“If we have one emergency, if it saves one person’s life or it if benefits that person, then it’s justifiable,” said Aaron Freeman, former All-School President, then student body president, in the Dec. 3, 1999 issue of the Scout. “If someone is unable to call for help, that’s a detriment. We hope to God that we never have to use it, but if it helps even one person, then it’s worth it.”

Vice President of Student Affairs Alan Galsky said safety on campus was not only a concern of Student Senate, but it was a joint concern of the Parents Board as well. He said it took about 60 to 90 days from when Student Senate proposed the resolution to when the first emergency phone was installed.

“It was like they were installed over night,” he said. “I remember walking on campus and thinking ‘Why didn’t we do this five years ago?’ It provided an immediate sense of comfort and security . . . that you could feel and sense.”

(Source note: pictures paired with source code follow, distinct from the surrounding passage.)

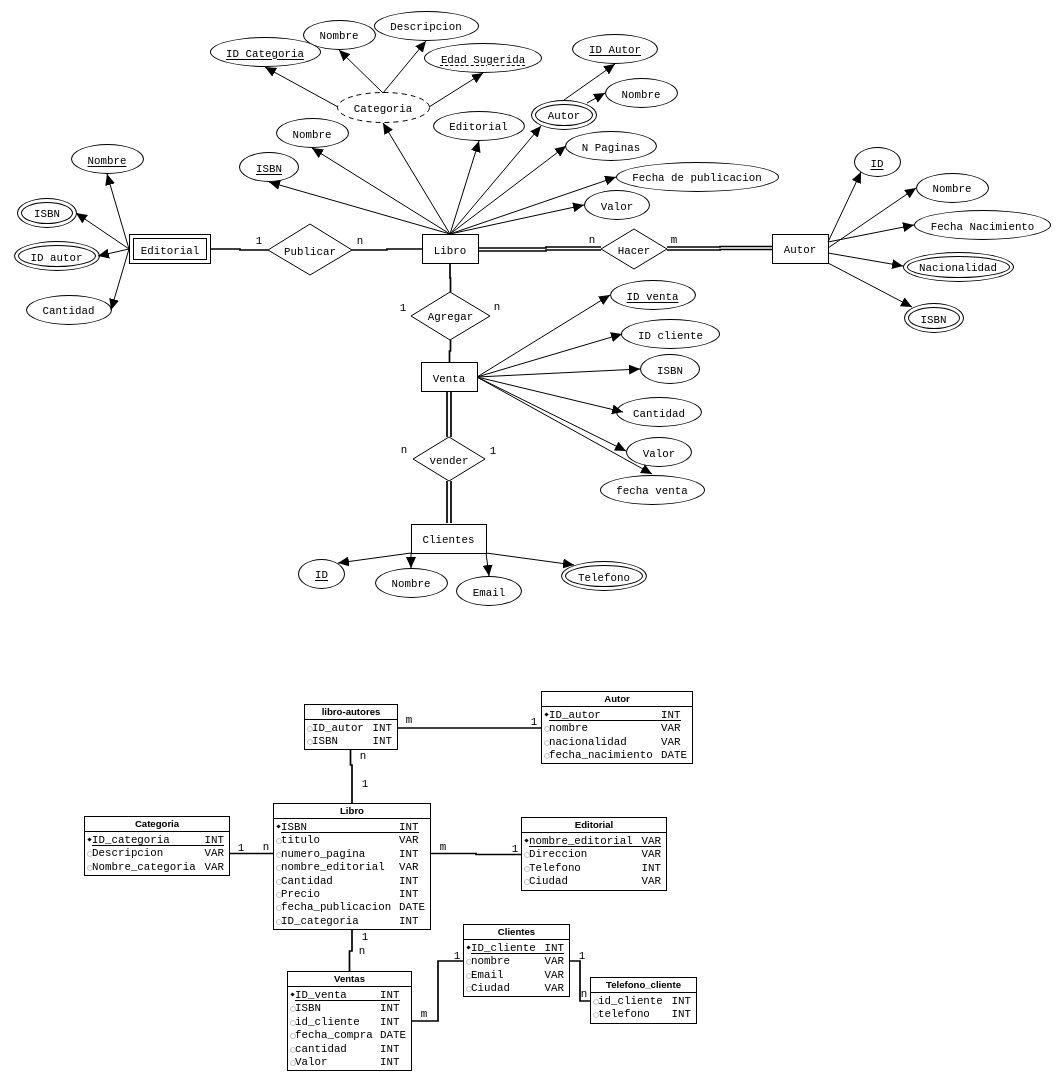
<!DOCTYPE html>
<html lang="es">
<head>
<meta charset="utf-8">
<title>Modelo entidad relación: librería</title>
<style>
:root { --ink: #000; --paper: #fff; --faint: #c4c4c4; --mono: "Liberation Mono", monospace; }
* { box-sizing: border-box; margin: 0; padding: 0; }
body { width: 1064px; height: 1080px; overflow: hidden; background: var(--paper); }
.diagram { position: relative; width: 1064px; height: 1080px; overflow: hidden; color: var(--ink); font: 10.8px/13px var(--mono); }
.node, .card {
  position: absolute; display: flex; align-items: center; justify-content: center; white-space: nowrap;
  left: calc((var(--x) - var(--w) / 2) * 1px); top: calc((var(--y) - var(--h) / 2) * 1px);
  width: calc(var(--w) * 1px); height: calc(var(--h) * 1px);
}
.node { --h: 30; padding-top: 4px; }
.attr { border: 1px solid var(--ink); border-radius: 50%; background: var(--paper); }
.entity { border: 1px solid var(--ink); background: var(--paper); }
.double::after { content: ""; position: absolute; inset: 3px; border: 1px solid var(--ink); border-radius: inherit; }
.key { text-decoration: underline; text-underline-offset: 2px; }
.partial { text-decoration: underline dashed; text-underline-offset: 2px; }
.derived { border: 0; background: none; }
.relation { --w: 60; }
.card { --w: 12; --h: 14; }
.links { position: absolute; left: 0; top: 0; fill: none; stroke: var(--ink); stroke-width: 1; }
.links .thick { stroke-width: 1.7; }
.links .arrows path { marker-end: url(#tip); }
.table {
  --tw: 19.5px; position: absolute; left: calc(var(--x) * 1px); top: calc(var(--y) * 1px);
  width: calc(var(--w) * 1px); height: calc(var(--h) * 1px); border: 1.7px solid var(--ink); background: var(--paper);
}
.dated { --tw: 26px; }
.table h2 { height: 15px; margin-bottom: 2px; border-bottom: 1.7px solid var(--ink); font: bold 9.6px/14px "Liberation Sans", sans-serif; text-align: center; }
.table ul { list-style: none; }
.table li { position: relative; display: grid; grid-template-columns: 1fr var(--tw); height: 13.4px; padding: 0 5px 0 7px; line-height: 13.4px; white-space: nowrap; }
.table li::before { content: ""; position: absolute; left: 2px; top: 4px; width: 4px; height: 4px; border: 1px solid var(--faint); border-radius: 50%; }
.table .pk::before { width: 3px; height: 3px; left: 2.5px; border: 0; border-radius: 0; background: var(--ink); transform: rotate(45deg); }
.table .pk::after { content: ""; position: absolute; left: 7px; right: calc(var(--tw) - 14.5px); bottom: 1px; height: 1px; background: var(--ink); }
</style>
</head>
<body>
<main class="diagram">

<!-- Modelo entidad relación: atributos -->
<span class="node attr key" style="--x:265;--y:52;--w:111">ID Categoria</span>
<span class="node attr" style="--x:339;--y:34.5;--w:73">Nombre</span>
<span class="node attr" style="--x:426;--y:25.5;--w:105">Descripcion</span>
<span class="node attr partial" style="--x:483;--y:58;--w:118">Edad Sugerida</span>
<span class="node attr derived" style="--x:383;--y:107.5;--w:92">Categoria</span>
<span class="node attr key" style="--x:615;--y:48.5;--w:86">ID Autor</span>
<span class="node attr" style="--x:641;--y:93;--w:73">Nombre</span>
<span class="node attr double" style="--x:564;--y:114.5;--w:66">Autor</span>
<span class="node attr" style="--x:478.5;--y:125.5;--w:92">Editorial</span>
<span class="node attr" style="--x:611;--y:146;--w:92">N Paginas</span>
<span class="node attr" style="--x:697;--y:176.5;--w:163">Fecha de publicacion</span>
<span class="node attr" style="--x:617;--y:205;--w:66">Valor</span>
<span class="node attr" style="--x:312;--y:133;--w:73">Nombre</span>
<span class="node attr key" style="--x:269;--y:167;--w:60">ISBN</span>
<span class="node attr key" style="--x:107;--y:159;--w:73">Nombre</span>
<span class="node attr double" style="--x:47;--y:212.5;--w:60">ISBN</span>
<span class="node attr double" style="--x:56.5;--y:256;--w:86">ID autor</span>
<span class="node attr" style="--x:68.5;--y:309.5;--w:86">Cantidad</span>
<span class="node attr key" style="--x:877;--y:162;--w:47">ID</span>
<span class="node attr" style="--x:952;--y:187.5;--w:73">Nombre</span>
<span class="node attr" style="--x:982.5;--y:225;--w:137">Fecha Nacimiento</span>
<span class="node attr double" style="--x:958;--y:266.5;--w:111">Nacionalidad</span>
<span class="node attr double" style="--x:933.5;--y:318;--w:60">ISBN</span>
<span class="node attr key" style="--x:652.5;--y:295;--w:86">ID venta</span>
<span class="node attr" style="--x:670.5;--y:334;--w:99">ID cliente</span>
<span class="node attr" style="--x:670;--y:369;--w:60">ISBN</span>
<span class="node attr" style="--x:659;--y:412;--w:86">Cantidad</span>
<span class="node attr" style="--x:659;--y:452;--w:66">Valor</span>
<span class="node attr" style="--x:652;--y:489.5;--w:105">fecha venta</span>
<span class="node attr key" style="--x:321.5;--y:573.5;--w:47">ID</span>
<span class="node attr" style="--x:411;--y:582.5;--w:73">Nombre</span>
<span class="node attr" style="--x:489;--y:591;--w:66">Email</span>
<span class="node attr double" style="--x:604;--y:576;--w:86">Telefono</span>

<!-- Entidades y relaciones -->
<span class="node entity double" style="--x:170;--y:249;--w:82">Editorial</span>
<span class="node entity" style="--x:450;--y:249;--w:57">Libro</span>
<span class="node entity" style="--x:800;--y:248.5;--w:57">Autor</span>
<span class="node entity" style="--x:449;--y:377;--w:57">Venta</span>
<span class="node entity" style="--x:448.5;--y:538.5;--w:76">Clientes</span>
<span class="node relation" style="--x:310;--y:250">Publicar</span>
<span class="node relation" style="--x:634;--y:249">Hacer</span>
<span class="node relation" style="--x:450.5;--y:315">Agregar</span>
<span class="node relation" style="--x:449;--y:459">vender</span>

<svg class="links" width="1064" height="1080" viewBox="0 0 1064 1080" aria-hidden="true">
  <defs>
    <marker id="tip" markerUnits="userSpaceOnUse" markerWidth="12" markerHeight="10" refX="11" refY="5" orient="auto"><path d="M0 0 11 5 0 10Z" fill="#000" stroke="none"/></marker>
  </defs>
  <ellipse cx="383.5" cy="107.5" rx="46" ry="15" stroke-dasharray="5 4"/>
  <g class="diamonds">
    <polygon points="268,250 310,224 352,250 310,275"/>
    <polygon points="601,249 634,229 667,249 634,269"/>
    <polygon points="411,316 450,292 490,316 450,340"/>
    <polygon points="413,459 449,437 485,459 449,481"/>
  </g>
  <g class="arrows">
    <path d="M450 234 383 123"/><path d="M450 234 312 148"/><path d="M450 234 269 182"/>
    <path d="M450 234 479 141"/><path d="M450 234 541 126"/><path d="M450 234 566 146"/>
    <path d="M450 234 616 177"/><path d="M450 234 584 205"/>
    <path d="M383 93 339 50"/><path d="M383 93 426 41"/><path d="M338 107 265 67"/><path d="M429 107 483 73"/>
    <path d="M564 100 615 64"/><path d="M587 103 605 93"/>
    <path d="M129 249 107 174"/><path d="M129 249 76 213"/><path d="M129 249 98 256"/><path d="M129 249 111 310"/>
    <path d="M828 242 861 172"/><path d="M828 248 916 188"/><path d="M828 242 914 225"/>
    <path d="M828 253 903 266"/><path d="M828 263 912 307"/>
    <path d="M477 377 610 295"/><path d="M477 377 622 334"/><path d="M477 377 640 369"/>
    <path d="M477 377 623 412"/><path d="M477 377 626 451"/><path d="M477 377 652 474"/>
    <path d="M411 553 338 563"/><path d="M411 553V568"/><path d="M486 553 489 576"/><path d="M486 553 574 565"/>
  </g>
  <g class="thick">
    <path d="M211 249H240V250H268"/><path d="M352 250H387V249H422"/>
    <path d="M478 248H546V247H601M478 251H546V250H601"/>
    <path d="M667 247H720V246.5H772M667 250H720V249.5H772"/>
    <path d="M450 264V278H450.5V292"/><path d="M450.5 340V351H449.5V362"/>
    <path d="M447 392V437M451 392V437M447 481V523M451 481V523"/>
    <path d="M397 728H541"/><path d="M350.5 750V765H352V804"/>
    <path d="M229 853.5H273"/><path d="M431 853.5H476V854.5H521"/>
    <path d="M352 929V951H349.5V971"/><path d="M412 1021H438V961H463"/><path d="M569 961H580V1001H590"/>
  </g>
</svg>

<!-- Cardinalidades -->
<span class="card" style="--x:259;--y:241">1</span>
<span class="card" style="--x:360;--y:241">n</span>
<span class="card" style="--x:592;--y:240">n</span>
<span class="card" style="--x:674;--y:240">m</span>
<span class="card" style="--x:403;--y:308">1</span>
<span class="card" style="--x:497;--y:307">n</span>
<span class="card" style="--x:404;--y:450">n</span>
<span class="card" style="--x:493;--y:451">1</span>
<span class="card" style="--x:409;--y:720">m</span>
<span class="card" style="--x:534;--y:722">1</span>
<span class="card" style="--x:363;--y:756">n</span>
<span class="card" style="--x:365;--y:784">1</span>
<span class="card" style="--x:241;--y:848">1</span>
<span class="card" style="--x:266;--y:847">n</span>
<span class="card" style="--x:443;--y:847">m</span>
<span class="card" style="--x:515;--y:849">1</span>
<span class="card" style="--x:365;--y:937">1</span>
<span class="card" style="--x:362;--y:951">n</span>
<span class="card" style="--x:424;--y:1014">m</span>
<span class="card" style="--x:457;--y:956">1</span>
<span class="card" style="--x:582;--y:956">1</span>
<span class="card" style="--x:584;--y:994">n</span>

<!-- Modelo relacional -->
<section class="table" style="--x:304;--y:704;--w:94;--h:46">
  <h2>libro-autores</h2>
  <ul>
    <li><span>ID_autor</span><span>INT</span></li>
    <li><span>ISBN</span><span>INT</span></li>
  </ul>
</section>
<section class="table dated" style="--x:541;--y:691;--w:152;--h:73">
  <h2>Autor</h2>
  <ul>
    <li class="pk"><span>ID_autor</span><span>INT</span></li>
    <li><span>nombre</span><span>VAR</span></li>
    <li><span>nacionalidad</span><span>VAR</span></li>
    <li><span>fecha_nacimiento</span><span>DATE</span></li>
  </ul>
</section>
<section class="table" style="--x:84;--y:816;--w:146;--h:60">
  <h2>Categoria</h2>
  <ul>
    <li class="pk"><span>ID_categoria</span><span>INT</span></li>
    <li><span>Descripcion</span><span>VAR</span></li>
    <li><span>Nombre_categoria</span><span>VAR</span></li>
  </ul>
</section>
<section class="table dated" style="--x:273;--y:803;--w:158;--h:127">
  <h2>Libro</h2>
  <ul>
    <li class="pk"><span>ISBN</span><span>INT</span></li>
    <li><span>titulo</span><span>VAR</span></li>
    <li><span>numero_pagina</span><span>INT</span></li>
    <li><span>nombre_editorial</span><span>VAR</span></li>
    <li><span>Cantidad</span><span>INT</span></li>
    <li><span>Precio</span><span>INT</span></li>
    <li><span>fecha_publicacion</span><span>DATE</span></li>
    <li><span>ID_categoria</span><span>INT</span></li>
  </ul>
</section>
<section class="table" style="--x:521;--y:817;--w:146;--h:74">
  <h2>Editorial</h2>
  <ul>
    <li class="pk"><span>nombre_editorial</span><span>VAR</span></li>
    <li><span>Direccion</span><span>VAR</span></li>
    <li><span>Telefono</span><span>INT</span></li>
    <li><span>Ciudad</span><span>VAR</span></li>
  </ul>
</section>
<section class="table" style="--x:463;--y:924;--w:107;--h:73">
  <h2>Clientes</h2>
  <ul>
    <li class="pk"><span>ID_cliente</span><span>INT</span></li>
    <li><span>nombre</span><span>VAR</span></li>
    <li><span>Email</span><span>VAR</span></li>
    <li><span>Ciudad</span><span>VAR</span></li>
  </ul>
</section>
<section class="table dated" style="--x:287;--y:971;--w:125;--h:100">
  <h2>Ventas</h2>
  <ul>
    <li class="pk"><span>ID_venta</span><span>INT</span></li>
    <li><span>ISBN</span><span>INT</span></li>
    <li><span>id_cliente</span><span>INT</span></li>
    <li><span>fecha_compra</span><span>DATE</span></li>
    <li><span>cantidad</span><span>INT</span></li>
    <li><span>Valor</span><span>INT</span></li>
  </ul>
</section>
<section class="table" style="--x:590;--y:977;--w:107;--h:47">
  <h2>Telefono_cliente</h2>
  <ul>
    <li><span>id_cliente</span><span>INT</span></li>
    <li><span>telefono</span><span>INT</span></li>
  </ul>
</section>
</main>
</body>
</html>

After the emergency phones were gradually installed, they were used for both emergency and assistance reasons. Because they were new they were used more often, Galsky said.

“[The phones were installed] before there was any real use of cell phones,” he said. “They were there and people were willing to use them, whereas a person today might feel that it’s just as easy to use their cell phone. I was made aware by the student body that they have been used on a daily basis.”

Vice President of Business Affairs Gary Anna said because the phones were installed at a time when no one carried a cell phone, they were used simply to get in contact with others. And that only a handful of those calls were made in the event of an emergency.

“I remember calling the office from one of the phones just to tell them if forgot something,” he said. “It was just a convenience.”

Today, all calls made to any of the emergency poles are dispatched to the Peoria City Police Department. Depending on the situation, BUPD, Peoria PD and/or the fire department will be dispatched to the location of the emergency phone.

Joschko said the department has made it a priority to respond to every call, so even if a phone is activated but no one is on the phone line, officer will be dispatched to the location.

“I haven’t used one before but [it is] beneficial,” said junior biology major Andrew Kirby. “Especially with all the muggings on campus. If your phone was taken you can use one of the [emergency] phones.”

Each phone is tested by BUPD officers once each week, not only to make sure they work, but to make sure the reception is clear, Joschko said.

Although Joschko said he is not actively pursuing to expand the program, he said adding emergency phones to off-campus streets is a place that will be evaluated because it is a central place where students reside.

“Adding emergency phones off campus is physically possible,” he said. “However in order to place a phone on someone else’s property we would have to handle legal issues and the resident would have to pay the electricity to run the [structure]. It would be a monetary investment, and not a cheap endeavor.”